Review by David Baldwin for Mr. Will Wong
Lena (Natalie Portman), a biologist and professor, has finally started moving on after the disappearance of her soldier husband Kane (Oscar Isaac). When he suddenly reappears, she is elated but knows something is wrong. The pair get brought into a secure facility, where Lena learns that her husband was the only survivor from a team sent into “The Shimmer” – a classified environmental disaster zone. Wanting to save her husband, Lena joins a new team of scientists and researchers who venture into the Shimmer with the intention of uncovering its secrets.
Annihilation is not so much a Film as it is an experience and a bold expression of pure Science-Fiction. Writer/Director Alex Garland swings hard for the fences here, crafting an outrageous mix of his directorial debut Ex Machina as well as the work of Denis Villeneuve, David Cronenberg and of course, legendary Filmmaker Stanley Kubrick.
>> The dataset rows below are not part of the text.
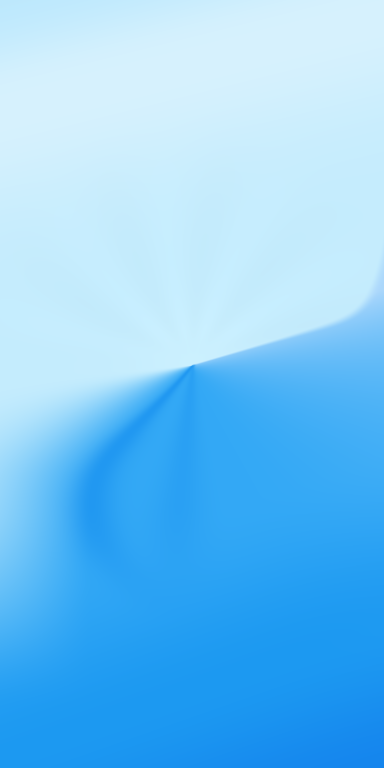
Write a Shadertoy shader that draws this background.

```glsl
// Pale sky folding into a blue fan of soft rays around one pivot point.
#define PIVOT vec2(0.503, 1.0495)
#define RAY_SWING 0.265
#define RAY_FREQ 4.3
#define RIM_SLOPE 0.29
#define RIM_CURL 0.15
#define STREAK_AMOUNT 0.006

const vec3 PALE  = vec3(0.77, 0.925, 0.992);
const vec3 MILK  = vec3(0.84, 0.945, 0.992);
const vec3 HAZE  = vec3(0.74, 0.91, 0.99);
const vec3 GLOW  = vec3(0.56, 0.80, 0.98);
const vec3 AZURE = vec3(0.20, 0.66, 0.96);
const vec3 BLUE  = vec3(0.11, 0.60, 0.945);
const vec3 DEEP  = vec3(0.08, 0.52, 0.93);
const vec3 SHADE = vec3(0.11, 0.58, 0.94);

float bell(float x, float width) {
    float t = x / width;
    return exp(-t * t);
}

// Horizontal place of the bent ray for a given phase and depth.
float rayX(float phase, float depth) {
    return -RAY_SWING * sin(phase) * (0.75 + 0.25 * smoothstep(0.0, 0.3, depth));
}

// Tilted bands with faint streaks fanning from the pivot.
vec3 skyColor(vec2 q) {
    float s = q.y - 0.25 * q.x;
    vec3 col = mix(PALE, MILK, bell(s - 0.78, 0.24));
    col = mix(col, HAZE, smoothstep(0.85, 1.1, s));
    float r = length(q);
    float streak = sin(11.0 * atan(q.y, q.x) + 3.0 * r);
    float fade = smoothstep(0.0, 0.15, r) * (1.0 - smoothstep(0.3, 0.7, r));
    col += STREAK_AMOUNT * streak * fade * smoothstep(0.0, 0.1, q.y);
    return col + vec3(0.025, 0.015, 0.005) * bell(r, 0.16);
}

// Blue body, right-hand glow and the two dark rays.
vec3 seaColor(vec2 q, float depth) {
    float t = depth + 0.35 * q.x;
    vec3 col = mix(AZURE, BLUE, smoothstep(0.4, 0.85, t));
    col = mix(col, DEEP, smoothstep(0.85, 1.25, t));

    float x = max(q.x, 0.0);
    float below = RIM_SLOPE * x - q.y;
    float glow = exp(-below / (0.005 + 0.40 * x));
    col = mix(col, GLOW, min(glow, 1.3));

    float bend = rayX(min(RAY_FREQ * depth, 3.1416), depth);
    float fade = 1.0 - smoothstep(0.35, 0.68, depth);
    float ray = bell(q.x - bend, 0.006 + 0.09 * sqrt(depth) * min(depth * 5.0, 1.0));
    col = mix(col, SHADE, 0.8 * ray * fade);
    float spoke = bell(q.x + 0.1 * depth, 0.004 + 0.16 * depth);
    return mix(col, SHADE, 0.4 * spoke * fade);
}

// Pale light spilling in from the left of the bent ray.
float leftLight(vec2 q, float depth) {
    float front = rayX(min(RAY_FREQ * depth, 1.5708), depth);
    float width = 0.3 * (1.0 - exp(-12.0 * depth));
    float v = clamp(1.2 * (front - q.x) / width, 0.0, 8.0);
    return tanh(v * v / (v + 0.2)) * (1.0 - smoothstep(0.3, 0.9, depth));
}

// Signed height over the curling rim, corrected for its slope.
float rimDistance(vec2 q) {
    float x = clamp(q.x, 0.0, 0.52);
    float curl = RIM_CURL * pow(x / 0.5, 14.0);
    float slope = RIM_SLOPE + 14.0 * curl / max(x, 0.01);
    return (q.y - RIM_SLOPE * x - curl) / sqrt(1.0 + slope * slope);
}

void mainImage(out vec4 fragColor, in vec2 fragCoord) {
    vec2 q = fragCoord / iResolution.x - PIVOT;
    q.y += 1.0 - 0.5 * iResolution.y / iResolution.x;
    float depth = max(-q.y, 0.0005);

    vec3 sky = skyColor(q);
    vec3 col = mix(seaColor(q, depth), sky, leftLight(q, depth));

    float x = max(q.x, 0.0);
    float soft = 0.003 + 0.06 * x * x;
    col = mix(col, sky, smoothstep(-soft, soft, rimDistance(q)));
    fragColor = vec4(clamp(col, 0.0, 1.0), 1.0);
}
```
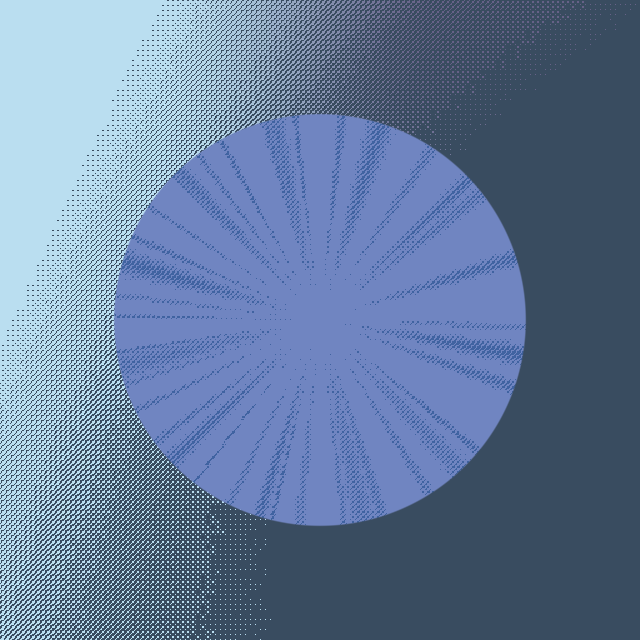
Reproduce this background procedurally as a WebGL 2 fragment shader.

```glsl
#version 300 es
precision highp float;

uniform vec2 u_resolution;
out vec4 fragColor;

const float TAU = 6.2831853;
const float GRID = 512.0;
const vec3 SKY = vec3(0.73, 0.87, 0.94);
const vec3 PLUM = vec3(0.40, 0.38, 0.53);
const vec3 SLATE = vec3(0.225, 0.298, 0.378);
const vec3 PERIWINKLE = vec3(0.44, 0.52, 0.755);
const vec3 RAY_BLUE = vec3(0.25, 0.39, 0.63);

float hash(vec2 p) {
  vec3 q = fract(vec3(p.xyx) * 0.1031);
  q += dot(q, q.yzx + 33.33);
  return fract((q.x + q.y) * q.z);
}

// Ordered threshold that fills rising diagonals one after another
float diagonalThreshold(vec2 cell) {
  float diagonal = mod(cell.x - cell.y, 4.0);
  float along = mod(cell.y, 4.0);
  float rank = mod(along, 2.0) * 2.0 + floor(along / 2.0);
  return (diagonal * 4.0 + rank + 0.5) / 16.0;
}

// Light amount between a slanted bright edge and a curved dark edge
float backgroundLevel(vec2 p) {
  float brightEdge = 0.45 * p.y - 0.216;
  float darkEdge = 0.47 + 0.635 * pow(p.y, 2.68);
  float t = (darkEdge - p.x) / (darkEdge - brightEdge);
  return pow(clamp(t, 0.0, 1.0), 1.6);
}

// One ray per unit of phase, with varied place, width and strength
float rayFan(float phase, float count, float jitter, vec2 widths, float seed) {
  float id = mod(floor(phase + 0.5), count);
  float place = (hash(vec2(id, seed)) - 0.5) * jitter;
  float width = mix(widths.x, widths.y, hash(vec2(id, seed + 7.0)));
  float strength = mix(0.35, 0.8, hash(vec2(id, seed + 19.0)));
  float offset = fract(phase + 0.5) - 0.5 - place;
  return strength * exp(-pow(offset / width, 2.0));
}

// Broad rays evenly spread, fine rays crowded on the left
float rayLevel(vec2 d) {
  float angle = atan(d.y, d.x);
  float bend = 8.0 * pow(max(cos(angle), 0.0), 8.0);
  float broadPhase = (degrees(angle) - 13.0 - bend) / 30.0;
  float finePhase = (angle - 0.4 * sin(angle)) / TAU * 30.0;
  float broad = rayFan(broadPhase, 12.0, 0.05, vec2(0.045, 0.11), 3.0);
  float fine = rayFan(finePhase, 30.0, 0.5, vec2(0.05, 0.12), 41.0);
  return max(broad, fine * 0.75) * smoothstep(0.01, 0.24, length(d));
}

void main() {
  vec2 uv = gl_FragCoord.xy / u_resolution;
  vec2 cell = floor(uv * GRID);
  vec2 p = (cell + 0.5) / GRID;
  float threshold = diagonalThreshold(cell);
  float grain = (hash(cell) - 0.5) * 0.04;

  // Dithered backdrop
  float level = backgroundLevel(p);
  float lit = step(threshold, level + grain * step(0.005, level) * step(level, 0.97));
  float plumAmount = smoothstep(0.25, 0.7, p.x) * smoothstep(0.4, 0.9, p.y);
  vec3 color = mix(SLATE, mix(SKY, PLUM, plumAmount), lit);

  // Disc with dithered rays
  float rays = rayLevel(p - 0.5);
  float shade = step(threshold, rays + grain * step(0.04, rays));
  vec3 disc = mix(PERIWINKLE, RAY_BLUE, shade);
  float pixel = 1.0 / min(u_resolution.x, u_resolution.y);
  float edge = length(uv - 0.5) - 0.3216;
  color = mix(color, disc, smoothstep(pixel, -pixel, edge));

  fragColor = vec4(color, 1.0);
}
```
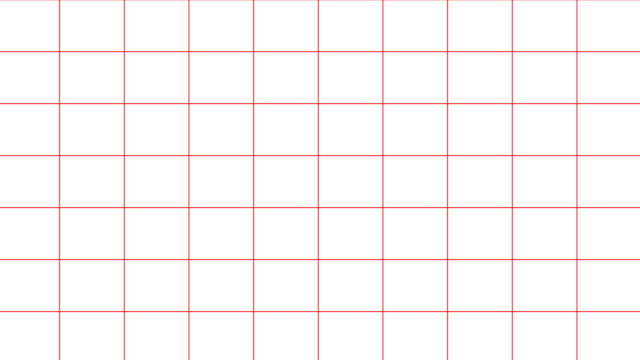
Give the GLSL for this pattern, as a WebGL 2 fragment shader.

```glsl
#version 300 es
precision highp float;
// Thin red rectangular grid on white: nine upright and six level lines.

uniform vec2 u_resolution;
out vec4 fragColor;

const vec3 PAPER = vec3(1.0);
const vec3 INK = vec3(1.0, 0.0, 0.0);

// Spacing and one line position, as fractions of the canvas size
const vec2 PERIOD = vec2(0.10104, 0.1444);
const vec2 ANCHOR = vec2(0.4973, 0.4232);

// Line width as a fraction of the canvas height
const float LINE_WIDTH = 0.00231;

// Signed distance to the nearest line of a repeating set
float lineOffset(float position, float anchor, float period) {
    return (fract((position - anchor) / period + 0.5) - 0.5) * period;
}

// Integral of a unit tent filter from its centre to t
float tentIntegral(float t) {
    t = clamp(t, -1.0, 1.0);
    return t - 0.5 * t * abs(t);
}

// Filtered share of a pixel covered by a line
float lineCoverage(float offset, float width, float pixel) {
    float halfWidth = 0.5 * width;
    return tentIntegral((offset + halfWidth) / pixel)
         - tentIntegral((offset - halfWidth) / pixel);
}

void main() {
    vec2 uv = gl_FragCoord.xy / u_resolution;
    float aspect = u_resolution.x / u_resolution.y;
    float pixel = 1.0 / u_resolution.y;

    // Distances in units of the canvas height
    float offsetX = lineOffset(uv.x, ANCHOR.x, PERIOD.x) * aspect;
    float offsetY = lineOffset(uv.y, ANCHOR.y, PERIOD.y);

    // Overlay both sets of lines
    float upright = lineCoverage(offsetX, LINE_WIDTH, pixel);
    float level = lineCoverage(offsetY, LINE_WIDTH, pixel);
    float ink = 1.0 - (1.0 - upright) * (1.0 - level);

    fragColor = vec4(mix(PAPER, INK, ink), 1.0);
}
```
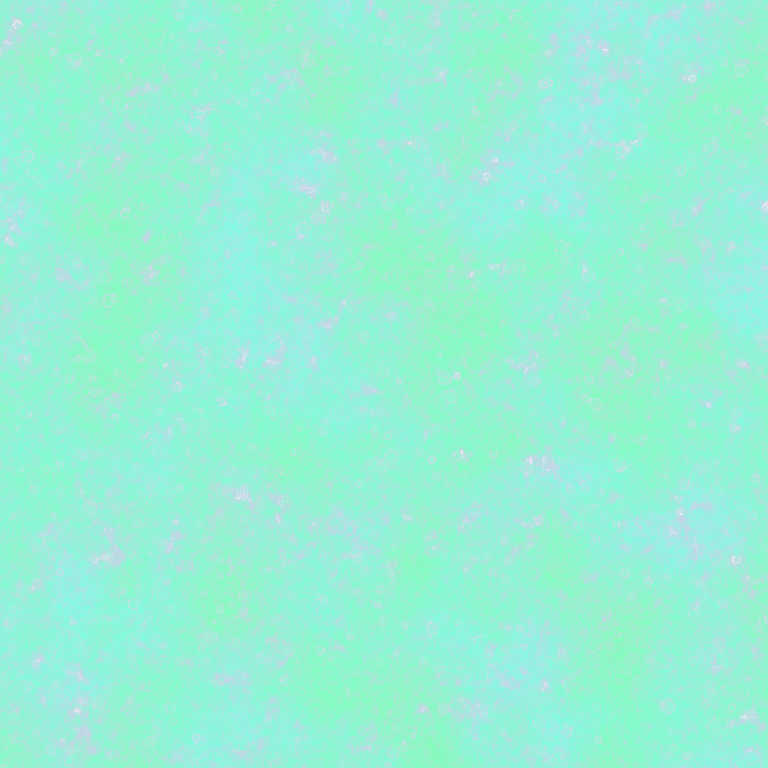
Write a three.js fragment shader that draws this texture.

```glsl
// Mint film with soft green and cyan clouds, ragged lilac stains and fine mottling.
// Layered gradient noise makes the clouds and stains; jittered grids scatter
// thin bubble rings and curved fibres, and noise contours add pale creases.
varying vec2 vUv;

const vec3 GREEN = vec3(0.52, 0.985, 0.74);
const vec3 CYAN = vec3(0.51, 0.98, 0.885);
const vec3 LILAC = vec3(0.79, 0.825, 0.91);
const vec3 PALE_PINK = vec3(0.97, 0.93, 0.95);
const float TAU = 6.28318;

vec2 hash2(vec2 p) {
  vec3 q = fract(p.xyx * vec3(0.1031, 0.1030, 0.0973));
  q += dot(q, q.yzx + 33.33);
  return fract((q.xx + q.yz) * q.zy);
}

float cornerSlope(vec2 cell, vec2 offset) {
  float angle = TAU * hash2(cell).x;
  return dot(vec2(cos(angle), sin(angle)), offset);
}

float gradientNoise(vec2 p) {
  vec2 i = floor(p), f = fract(p), e = vec2(1.0, 0.0);
  vec2 u = f * f * f * (f * (f * 6.0 - 15.0) + 10.0);
  float low = mix(cornerSlope(i, f), cornerSlope(i + e, f - e), u.x);
  float high = mix(cornerSlope(i + e.yx, f - e.yx), cornerSlope(i + 1.0, f - 1.0), u.x);
  return mix(low, high, u.y);
}

float fbm(vec2 p, float roughness) {
  float sum = 0.0, amplitude = 1.0;
  for (int i = 0; i < 4; i++) {
    sum += amplitude * gradientNoise(p);
    p = mat2(1.6, 1.2, -1.2, 1.6) * p + 17.3;
    amplitude *= roughness;
  }
  return sum;
}

// Soft line around zero distance
float stroke(float distance, float width) {
  return 1.0 - smoothstep(0.0, width, abs(distance));
}

// Uneven, partly broken bubble outlines with faint centres
float rings(vec2 uv, float cells, float radius, float width, float seed) {
  vec2 p = uv * cells, home = floor(p);
  float sum = 0.0;
  for (int y = -1; y <= 1; y++) {
    for (int x = -1; x <= 1; x++) {
      vec2 cell = home + vec2(x, y);
      vec2 style = hash2(cell + seed + 71.0);
      vec2 offset = (p - cell - hash2(cell + seed)) / cells;
      float size = radius * mix(0.5, 1.15, style.x);
      float wobble = gradientNoise(offset / size * 1.3 + cell * 3.7);
      float edge = length(offset) - size * (1.0 + 0.45 * wobble);
      float strength = (0.15 + 0.75 * pow(style.y, 3.0)) * (0.8 + wobble);
      float fill = 0.3 * (1.0 - smoothstep(-width, width, edge));
      sum += strength * (stroke(edge, width) + fill);
    }
  }
  return sum;
}

// Short bent hairs that taper towards both ends
float fibres(vec2 uv, float cells, float width, float seed) {
  vec2 p = uv * cells, home = floor(p);
  float sum = 0.0;
  for (int y = -1; y <= 1; y++) {
    for (int x = -1; x <= 1; x++) {
      vec2 cell = home + vec2(x, y);
      vec2 style = hash2(cell + seed + 29.0), shape = hash2(cell + seed + 53.0);
      vec2 offset = p - cell - hash2(cell + seed);
      float c = cos(TAU * style.x), s = sin(TAU * style.x);
      vec2 q = mat2(c, -s, s, c) * offset;
      float kink = 0.1 * gradientNoise(vec2(q.x * 6.0, cell.x + cell.y * 7.3));
      float bend = (shape.x - 0.5) * 1.6 * q.x * q.x + kink;
      float halfLength = mix(0.2, 0.7, shape.y);
      float taper = 1.0 - smoothstep(0.3 * halfLength, halfLength, abs(q.x));
      sum += style.y * style.y * taper * stroke((q.y - bend) / cells, width);
    }
  }
  return sum;
}

void main() {
  vec2 uv = vUv;
  vec2 warp = vec2(gradientNoise(uv * 24.0 + 4.0), gradientNoise(uv * 24.0 + 40.0));
  vec2 warped = uv + 0.02 * warp;

  // Broad colour clouds
  float cloud = smoothstep(-0.7, 0.7, fbm(uv * 4.6 + 8.0, 0.6));
  vec3 color = mix(GREEN, CYAN, cloud);

  // Ragged stains over fine mottling and upright grain
  float density = gradientNoise(uv * 8.0 + 61.0) + 0.5 * (cloud - 0.5);
  float mottle = fbm(uv * 55.0 + 90.0, 0.8);
  float blotch = fbm(warped * 24.0 + 12.0, 0.65) + 0.5 * density + 0.3 * mottle;
  float stain = smoothstep(0.1, 1.0, blotch);
  float grain = gradientNoise(uv * vec2(250.0, 140.0) + 33.0);
  float veil = 0.19 + 0.2 * density + 0.22 * mottle + 0.3 * grain + 0.55 * stain;
  color = mix(color, LILAC, clamp(veil, 0.0, 0.9));

  // Creases, rings and fibres, whitest where the stains are dense
  float glow = smoothstep(0.3, 1.0, blotch);
  float crease = glow * stroke(gradientNoise(warped * 42.0 + 5.0), 0.07);
  float bubbles = rings(uv, 24.0, 0.0076, 0.0018, 3.0) + rings(uv, 43.0, 0.0045, 0.0016, 111.0);
  float hairs = 0.5 * fibres(uv, 7.0, 0.0014, 17.0) + 0.7 * fibres(uv, 30.0, 0.0016, 203.0);
  float marks = 0.42 * crease + (bubbles + hairs) * (0.7 + 0.6 * glow);
  vec3 markColor = mix(LILAC, PALE_PINK, 0.3 + 0.7 * glow);
  color = mix(color, markColor, clamp(marks, 0.0, 0.95));

  gl_FragColor = vec4(color, 1.0);
}
```
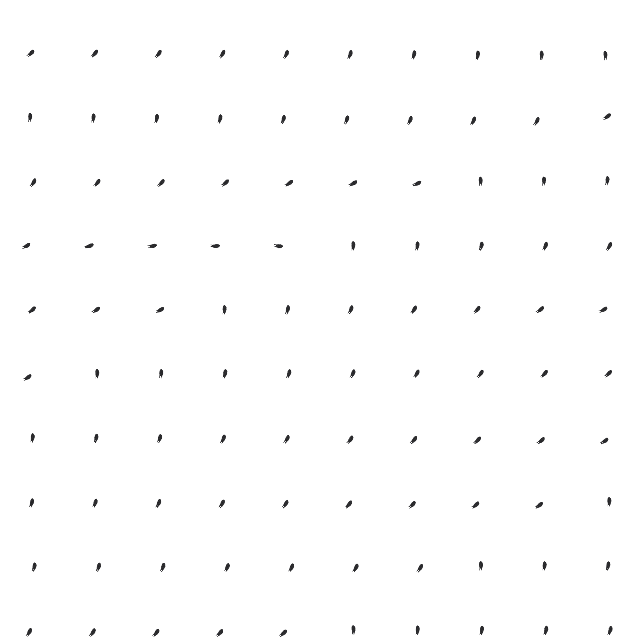
This pattern is drawn by a three.js fragment shader. Its source:

```glsl
varying vec2 vUv;

const vec3 PAPER = vec3(1.0);
const vec3 INK = vec3(0.17, 0.17, 0.18);
const float CELLS = 10.0;
const float TOP_MARGIN = 0.034;
const float HALF_LENGTH = 0.0072;
const float HALF_WIDTH = 0.42;      // relative to HALF_LENGTH
const float EDGE_WEAR = 0.06;
const float STREAK = 0.07;
const float UNIT = 1.0 / 768.0;     // step of the offsets below
const float JUMP_CYCLE = 12.0;      // each run of marks restarts along a diagonal
const vec3 RUN_REST = vec3(1.5, 0.0, -4.0);

// Per row, top to bottom: offset right, offset down, clockwise tilt in degrees
const vec3 LEAD_START[10] = vec3[10](
  vec3(-1.4, -0.5, 47.0), vec3(-2.4, -0.3, 5.0), vec3(1.6, 1.0, 32.0),
  vec3(-6.9, 0.3, 62.0), vec3(0.1, 0.3, 50.0), vec3(-5.4, 4.6, 57.0),
  vec3(0.6, 0.2, 8.0), vec3(-0.4, 1.4, 15.0), vec3(2.6, 1.5, 15.0),
  vec3(-3.4, 3.0, 28.0));

// Change per column before the jump
const vec3 LEAD_DRIFT[10] = vec3[10](
  vec3(-0.19, 0.3, -5.5), vec3(-0.8, 0.58, 3.0), vec3(-0.05, 0.2, 5.7),
  vec3(-1.18, 0.0, 8.8), vec3(0.0, 0.0, 6.0), vec3(0.0),
  vec3(-0.52, 0.42, 5.3), vec3(-0.68, 0.37, 4.9), vec3(0.37, 0.23, 2.8),
  vec3(-0.55, 0.3, 5.0));

// Change per column after the jump
const vec3 RUN_DRIFT[10] = vec3[10](
  vec3(0.0), vec3(-2.6, -1.3, 59.0), vec3(-0.8, -0.4, 4.5),
  vec3(0.0, 0.15, 6.5), vec3(-1.0, 0.0, 9.2), vec3(-0.12, 0.0, 5.6),
  vec3(0.0), vec3(0.0, 0.0, 7.0), vec3(-0.5, 0.1, 5.5),
  vec3(0.2, 0.2, 4.2));

vec2 gradientAt(vec2 p) {
  float a = 6.2832 * fract(sin(dot(p, vec2(127.1, 311.7))) * 43758.5);
  return vec2(cos(a), sin(a));
}

float gradientNoise(vec2 p) {
  vec2 i = floor(p), f = p - i;
  vec2 u = f * f * f * (f * (f * 6.0 - 15.0) + 10.0);
  vec2 e = vec2(1.0, 0.0);
  return mix(
    mix(dot(gradientAt(i), f), dot(gradientAt(i + e), f - e), u.x),
    mix(dot(gradientAt(i + e.yx), f - e.yx), dot(gradientAt(i + 1.0), f - 1.0), u.x),
    u.y);
}

// Offset and tilt of the mark in a cell
vec3 markPose(float column, int row) {
  float jump = mod(JUMP_CYCLE - 1.0 - 2.0 * float(row), JUMP_CYCLE);
  return column < jump
    ? LEAD_START[row] + LEAD_DRIFT[row] * column
    : RUN_REST + RUN_DRIFT[row] * (column - jump + 1.0);
}

// Approximate distance to a blunt-headed stroke with a split, tapering tail
float strokeDistance(vec2 p) {
  p.x += 0.1 * (p.y * p.y - 0.3);
  float crown = max(0.0, (p.y - 0.25) / 0.75);
  float head = sqrt(max(0.0, 1.0 - crown * crown));
  float taper = mix(0.55, 1.0, smoothstep(-1.0, 0.3, p.y));
  float side = abs(p.x) - HALF_WIDTH * head * taper;
  float slit = 0.5 * (1.0 - smoothstep(0.0, 0.14, abs(p.x + 0.02)));
  float slant = 0.35 * max(0.0, abs(p.x) - 0.12);
  float tail = -1.0 + slit + slant - p.y;
  return max(max(side, tail), p.y - 1.0);
}

void main() {
  float pixel = fwidth(vUv.x) / HALF_LENGTH;

  // Grid cell, counted from the upper left
  vec2 place = vec2(vUv.x, 1.0 - vUv.y - TOP_MARGIN) * CELLS;
  vec2 cell = clamp(floor(place), 0.0, CELLS - 1.0);
  vec3 pose = markPose(cell.x, int(cell.y));

  // Local frame along the tilted mark
  vec2 p = (place - cell - 0.5) / CELLS - pose.xy * UNIT;
  p.y = -p.y;
  float tilt = radians(pose.z);
  vec2 axis = vec2(sin(tilt), cos(tilt));
  vec2 local = vec2(dot(p, vec2(axis.y, -axis.x)), dot(p, axis)) / HALF_LENGTH;

  // Worn outline and faint streaks
  vec2 seed = cell * 17.0;
  float d = strokeDistance(local) + EDGE_WEAR * gradientNoise(local * 4.0 + seed);
  float cover = 1.0 - smoothstep(-0.5 * pixel, 0.5 * pixel, d);
  vec3 ink = INK + STREAK * gradientNoise(local * vec2(9.0, 2.0) + seed);

  gl_FragColor = vec4(mix(PAPER, ink, cover), 1.0);
}
```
While he uses elements from Jeff VanderMeer’s original source Novel, Garland’s take on the world of Annihilation feels more personal and unique. He uses his behind-the-scenes team to add painstaking background details and layers to each scene, never letting one moment or piece of dialogue go wasted. The world they create feels like its own distinct entity, one that is just as gorgeous as it is dangerous. The visual palette on display here is nothing short of extraordinary and begs to be experienced on the biggest screen possible – watching it on your television or laptop will simply not do it justice.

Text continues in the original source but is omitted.